YOUR INSTRUCTIONS
Nothing but the pictures is dropped; write out all the remaining data below exactly.
-- Opening Marker --
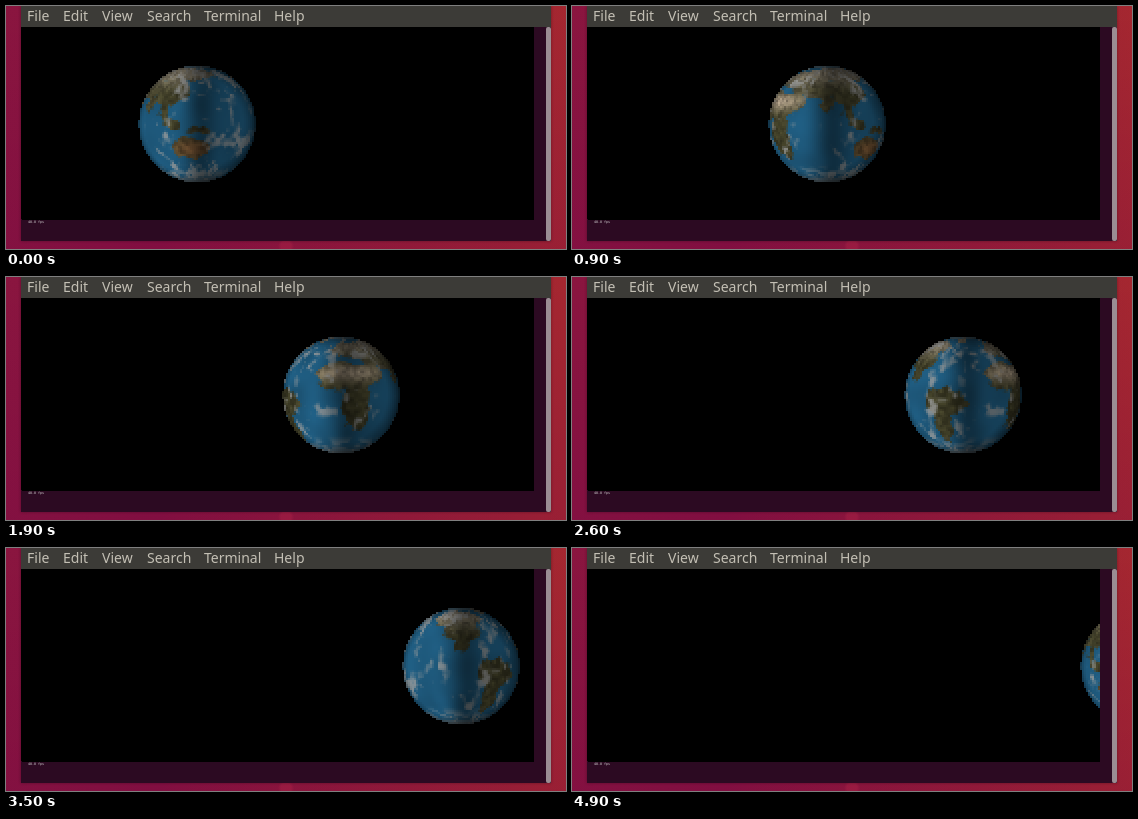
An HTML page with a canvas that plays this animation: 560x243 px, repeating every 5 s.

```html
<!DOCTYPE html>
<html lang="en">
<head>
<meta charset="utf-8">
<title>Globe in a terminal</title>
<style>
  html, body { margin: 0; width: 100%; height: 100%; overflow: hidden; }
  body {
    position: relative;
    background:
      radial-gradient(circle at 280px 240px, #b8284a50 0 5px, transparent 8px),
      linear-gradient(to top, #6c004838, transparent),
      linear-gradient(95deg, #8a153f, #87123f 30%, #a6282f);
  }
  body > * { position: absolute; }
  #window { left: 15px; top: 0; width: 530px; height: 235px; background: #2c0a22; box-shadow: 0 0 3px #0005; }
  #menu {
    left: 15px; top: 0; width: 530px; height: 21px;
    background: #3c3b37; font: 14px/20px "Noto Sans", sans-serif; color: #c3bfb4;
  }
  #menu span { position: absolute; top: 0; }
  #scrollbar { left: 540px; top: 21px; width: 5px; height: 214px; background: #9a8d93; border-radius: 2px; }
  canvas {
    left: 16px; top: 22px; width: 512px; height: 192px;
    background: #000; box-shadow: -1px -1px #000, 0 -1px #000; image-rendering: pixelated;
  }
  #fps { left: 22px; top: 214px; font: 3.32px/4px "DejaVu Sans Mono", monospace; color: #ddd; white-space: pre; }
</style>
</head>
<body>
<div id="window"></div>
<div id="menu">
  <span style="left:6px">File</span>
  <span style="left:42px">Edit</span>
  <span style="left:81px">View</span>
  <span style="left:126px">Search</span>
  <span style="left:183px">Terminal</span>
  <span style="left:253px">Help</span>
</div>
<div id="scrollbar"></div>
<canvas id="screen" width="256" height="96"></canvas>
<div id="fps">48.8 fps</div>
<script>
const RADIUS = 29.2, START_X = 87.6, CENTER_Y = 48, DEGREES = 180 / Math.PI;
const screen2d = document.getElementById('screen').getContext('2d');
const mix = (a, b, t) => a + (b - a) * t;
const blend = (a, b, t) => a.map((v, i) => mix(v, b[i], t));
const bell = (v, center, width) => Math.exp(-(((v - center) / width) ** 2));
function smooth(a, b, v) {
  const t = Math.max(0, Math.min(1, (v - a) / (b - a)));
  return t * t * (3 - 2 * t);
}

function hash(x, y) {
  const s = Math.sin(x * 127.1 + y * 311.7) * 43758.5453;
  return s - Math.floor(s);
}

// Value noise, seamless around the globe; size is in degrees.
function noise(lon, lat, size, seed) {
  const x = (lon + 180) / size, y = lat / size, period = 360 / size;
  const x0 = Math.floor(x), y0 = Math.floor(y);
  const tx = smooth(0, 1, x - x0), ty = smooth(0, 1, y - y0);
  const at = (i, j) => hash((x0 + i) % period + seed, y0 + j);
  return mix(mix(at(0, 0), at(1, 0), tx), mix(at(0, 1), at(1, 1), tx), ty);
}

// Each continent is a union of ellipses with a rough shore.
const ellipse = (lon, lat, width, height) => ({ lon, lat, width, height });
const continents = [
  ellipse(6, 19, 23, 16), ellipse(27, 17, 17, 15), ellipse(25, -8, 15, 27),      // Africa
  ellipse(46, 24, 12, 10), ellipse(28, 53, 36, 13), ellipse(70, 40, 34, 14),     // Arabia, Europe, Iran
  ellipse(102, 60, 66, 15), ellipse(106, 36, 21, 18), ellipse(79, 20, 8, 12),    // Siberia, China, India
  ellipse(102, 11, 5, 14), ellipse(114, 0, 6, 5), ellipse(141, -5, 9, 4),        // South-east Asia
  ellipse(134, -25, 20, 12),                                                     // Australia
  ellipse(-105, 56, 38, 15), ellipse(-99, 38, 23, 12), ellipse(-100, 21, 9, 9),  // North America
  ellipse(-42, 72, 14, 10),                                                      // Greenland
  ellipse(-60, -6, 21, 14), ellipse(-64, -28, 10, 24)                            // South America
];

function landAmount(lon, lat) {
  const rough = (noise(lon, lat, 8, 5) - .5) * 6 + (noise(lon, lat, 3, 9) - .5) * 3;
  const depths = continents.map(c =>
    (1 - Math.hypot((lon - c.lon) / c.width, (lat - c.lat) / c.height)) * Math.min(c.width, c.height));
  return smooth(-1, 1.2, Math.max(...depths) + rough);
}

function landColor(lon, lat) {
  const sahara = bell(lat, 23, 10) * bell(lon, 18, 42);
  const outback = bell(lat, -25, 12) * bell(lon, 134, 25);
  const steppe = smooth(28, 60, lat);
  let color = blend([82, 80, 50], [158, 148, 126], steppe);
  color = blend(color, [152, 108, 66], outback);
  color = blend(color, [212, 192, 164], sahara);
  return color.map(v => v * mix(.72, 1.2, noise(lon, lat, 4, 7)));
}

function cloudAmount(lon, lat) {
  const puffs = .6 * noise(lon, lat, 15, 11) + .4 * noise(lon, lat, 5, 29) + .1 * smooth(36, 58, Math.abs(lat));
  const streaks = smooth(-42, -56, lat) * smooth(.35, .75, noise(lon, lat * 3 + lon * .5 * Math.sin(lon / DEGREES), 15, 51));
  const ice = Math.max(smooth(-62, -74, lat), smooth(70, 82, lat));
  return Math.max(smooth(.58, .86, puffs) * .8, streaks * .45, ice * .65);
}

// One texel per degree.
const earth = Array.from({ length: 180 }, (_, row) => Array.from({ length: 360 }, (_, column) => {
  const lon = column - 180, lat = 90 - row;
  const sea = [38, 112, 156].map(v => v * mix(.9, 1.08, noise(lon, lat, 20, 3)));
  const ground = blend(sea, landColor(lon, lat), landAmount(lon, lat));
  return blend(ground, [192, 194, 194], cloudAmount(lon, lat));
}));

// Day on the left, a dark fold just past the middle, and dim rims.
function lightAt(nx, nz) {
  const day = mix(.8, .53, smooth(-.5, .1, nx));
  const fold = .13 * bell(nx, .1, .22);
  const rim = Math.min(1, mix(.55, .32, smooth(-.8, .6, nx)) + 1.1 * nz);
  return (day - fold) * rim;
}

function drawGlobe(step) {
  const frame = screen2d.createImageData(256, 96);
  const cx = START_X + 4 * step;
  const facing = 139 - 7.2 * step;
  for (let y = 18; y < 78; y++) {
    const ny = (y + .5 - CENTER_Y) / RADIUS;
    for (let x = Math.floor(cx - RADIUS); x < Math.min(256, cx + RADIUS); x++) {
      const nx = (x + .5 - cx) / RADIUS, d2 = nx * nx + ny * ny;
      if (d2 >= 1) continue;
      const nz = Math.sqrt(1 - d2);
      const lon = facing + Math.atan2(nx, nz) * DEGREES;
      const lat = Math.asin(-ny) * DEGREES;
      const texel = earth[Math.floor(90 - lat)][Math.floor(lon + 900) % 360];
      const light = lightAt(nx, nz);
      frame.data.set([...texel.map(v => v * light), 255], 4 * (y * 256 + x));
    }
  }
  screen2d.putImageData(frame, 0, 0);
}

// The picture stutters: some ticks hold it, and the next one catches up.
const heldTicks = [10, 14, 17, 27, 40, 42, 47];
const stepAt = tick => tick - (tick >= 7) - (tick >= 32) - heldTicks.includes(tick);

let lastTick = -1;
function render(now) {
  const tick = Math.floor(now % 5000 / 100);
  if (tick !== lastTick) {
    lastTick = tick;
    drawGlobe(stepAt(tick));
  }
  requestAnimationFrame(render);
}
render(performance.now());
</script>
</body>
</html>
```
-- Closing Marker --
SOLVED PROBLEM
An HTML page with a canvas that plays this animation: 560x243 px, repeating every 5 s.

```html
<!DOCTYPE html>
<html lang="en">
<head>
<meta charset="utf-8">
<title>Globe in a terminal</title>
<style>
  html, body { margin: 0; width: 100%; height: 100%; overflow: hidden; }
  body {
    position: relative;
    background:
      radial-gradient(circle at 280px 240px, #b8284a50 0 5px, transparent 8px),
      linear-gradient(to top, #6c004838, transparent),
      linear-gradient(95deg, #8a153f, #87123f 30%, #a6282f);
  }
  body > * { position: absolute; }
  #window { left: 15px; top: 0; width: 530px; height: 235px; background: #2c0a22; box-shadow: 0 0 3px #0005; }
  #menu {
    left: 15px; top: 0; width: 530px; height: 21px;
    background: #3c3b37; font: 14px/20px "Noto Sans", sans-serif; color: #c3bfb4;
  }
  #menu span { position: absolute; top: 0; }
  #scrollbar { left: 540px; top: 21px; width: 5px; height: 214px; background: #9a8d93; border-radius: 2px; }
  canvas {
    left: 16px; top: 22px; width: 512px; height: 192px;
    background: #000; box-shadow: -1px -1px #000, 0 -1px #000; image-rendering: pixelated;
  }
  #fps { left: 22px; top: 214px; font: 3.32px/4px "DejaVu Sans Mono", monospace; color: #ddd; white-space: pre; }
</style>
</head>
<body>
<div id="window"></div>
<div id="menu">
  <span style="left:6px">File</span>
  <span style="left:42px">Edit</span>
  <span style="left:81px">View</span>
  <span style="left:126px">Search</span>
  <span style="left:183px">Terminal</span>
  <span style="left:253px">Help</span>
</div>
<div id="scrollbar"></div>
<canvas id="screen" width="256" height="96"></canvas>
<div id="fps">48.8 fps</div>
<script>
const RADIUS = 29.2, START_X = 87.6, CENTER_Y = 48, DEGREES = 180 / Math.PI;
const screen2d = document.getElementById('screen').getContext('2d');
const mix = (a, b, t) => a + (b - a) * t;
const blend = (a, b, t) => a.map((v, i) => mix(v, b[i], t));
const bell = (v, center, width) => Math.exp(-(((v - center) / width) ** 2));
function smooth(a, b, v) {
  const t = Math.max(0, Math.min(1, (v - a) / (b - a)));
  return t * t * (3 - 2 * t);
}

function hash(x, y) {
  const s = Math.sin(x * 127.1 + y * 311.7) * 43758.5453;
  return s - Math.floor(s);
}

// Value noise, seamless around the globe; size is in degrees.
function noise(lon, lat, size, seed) {
  const x = (lon + 180) / size, y = lat / size, period = 360 / size;
  const x0 = Math.floor(x), y0 = Math.floor(y);
  const tx = smooth(0, 1, x - x0), ty = smooth(0, 1, y - y0);
  const at = (i, j) => hash((x0 + i) % period + seed, y0 + j);
  return mix(mix(at(0, 0), at(1, 0), tx), mix(at(0, 1), at(1, 1), tx), ty);
}

// Each continent is a union of ellipses with a rough shore.
const ellipse = (lon, lat, width, height) => ({ lon, lat, width, height });
const continents = [
  ellipse(6, 19, 23, 16), ellipse(27, 17, 17, 15), ellipse(25, -8, 15, 27),      // Africa
  ellipse(46, 24, 12, 10), ellipse(28, 53, 36, 13), ellipse(70, 40, 34, 14),     // Arabia, Europe, Iran
  ellipse(102, 60, 66, 15), ellipse(106, 36, 21, 18), ellipse(79, 20, 8, 12),    // Siberia, China, India
  ellipse(102, 11, 5, 14), ellipse(114, 0, 6, 5), ellipse(141, -5, 9, 4),        // South-east Asia
  ellipse(134, -25, 20, 12),                                                     // Australia
  ellipse(-105, 56, 38, 15), ellipse(-99, 38, 23, 12), ellipse(-100, 21, 9, 9),  // North America
  ellipse(-42, 72, 14, 10),                                                      // Greenland
  ellipse(-60, -6, 21, 14), ellipse(-64, -28, 10, 24)                            // South America
];

function landAmount(lon, lat) {
  const rough = (noise(lon, lat, 8, 5) - .5) * 6 + (noise(lon, lat, 3, 9) - .5) * 3;
  const depths = continents.map(c =>
    (1 - Math.hypot((lon - c.lon) / c.width, (lat - c.lat) / c.height)) * Math.min(c.width, c.height));
  return smooth(-1, 1.2, Math.max(...depths) + rough);
}

function landColor(lon, lat) {
  const sahara = bell(lat, 23, 10) * bell(lon, 18, 42);
  const outback = bell(lat, -25, 12) * bell(lon, 134, 25);
  const steppe = smooth(28, 60, lat);
  let color = blend([82, 80, 50], [158, 148, 126], steppe);
  color = blend(color, [152, 108, 66], outback);
  color = blend(color, [212, 192, 164], sahara);
  return color.map(v => v * mix(.72, 1.2, noise(lon, lat, 4, 7)));
}

function cloudAmount(lon, lat) {
  const puffs = .6 * noise(lon, lat, 15, 11) + .4 * noise(lon, lat, 5, 29) + .1 * smooth(36, 58, Math.abs(lat));
  const streaks = smooth(-42, -56, lat) * smooth(.35, .75, noise(lon, lat * 3 + lon * .5 * Math.sin(lon / DEGREES), 15, 51));
  const ice = Math.max(smooth(-62, -74, lat), smooth(70, 82, lat));
  return Math.max(smooth(.58, .86, puffs) * .8, streaks * .45, ice * .65);
}

// One texel per degree.
const earth = Array.from({ length: 180 }, (_, row) => Array.from({ length: 360 }, (_, column) => {
  const lon = column - 180, lat = 90 - row;
  const sea = [38, 112, 156].map(v => v * mix(.9, 1.08, noise(lon, lat, 20, 3)));
  const ground = blend(sea, landColor(lon, lat), landAmount(lon, lat));
  return blend(ground, [192, 194, 194], cloudAmount(lon, lat));
}));

// Day on the left, a dark fold just past the middle, and dim rims.
function lightAt(nx, nz) {
  const day = mix(.8, .53, smooth(-.5, .1, nx));
  const fold = .13 * bell(nx, .1, .22);
  const rim = Math.min(1, mix(.55, .32, smooth(-.8, .6, nx)) + 1.1 * nz);
  return (day - fold) * rim;
}

function drawGlobe(step) {
  const frame = screen2d.createImageData(256, 96);
  const cx = START_X + 4 * step;
  const facing = 139 - 7.2 * step;
  for (let y = 18; y < 78; y++) {
    const ny = (y + .5 - CENTER_Y) / RADIUS;
    for (let x = Math.floor(cx - RADIUS); x < Math.min(256, cx + RADIUS); x++) {
      const nx = (x + .5 - cx) / RADIUS, d2 = nx * nx + ny * ny;
      if (d2 >= 1) continue;
      const nz = Math.sqrt(1 - d2);
      const lon = facing + Math.atan2(nx, nz) * DEGREES;
      const lat = Math.asin(-ny) * DEGREES;
      const texel = earth[Math.floor(90 - lat)][Math.floor(lon + 900) % 360];
      const light = lightAt(nx, nz);
      frame.data.set([...texel.map(v => v * light), 255], 4 * (y * 256 + x));
    }
  }
  screen2d.putImageData(frame, 0, 0);
}

// The picture stutters: some ticks hold it, and the next one catches up.
const heldTicks = [10, 14, 17, 27, 40, 42, 47];
const stepAt = tick => tick - (tick >= 7) - (tick >= 32) - heldTicks.includes(tick);

let lastTick = -1;
function render(now) {
  const tick = Math.floor(now % 5000 / 100);
  if (tick !== lastTick) {
    lastTick = tick;
    drawGlobe(stepAt(tick));
  }
  requestAnimationFrame(render);
}
render(performance.now());
</script>
</body>
</html>
```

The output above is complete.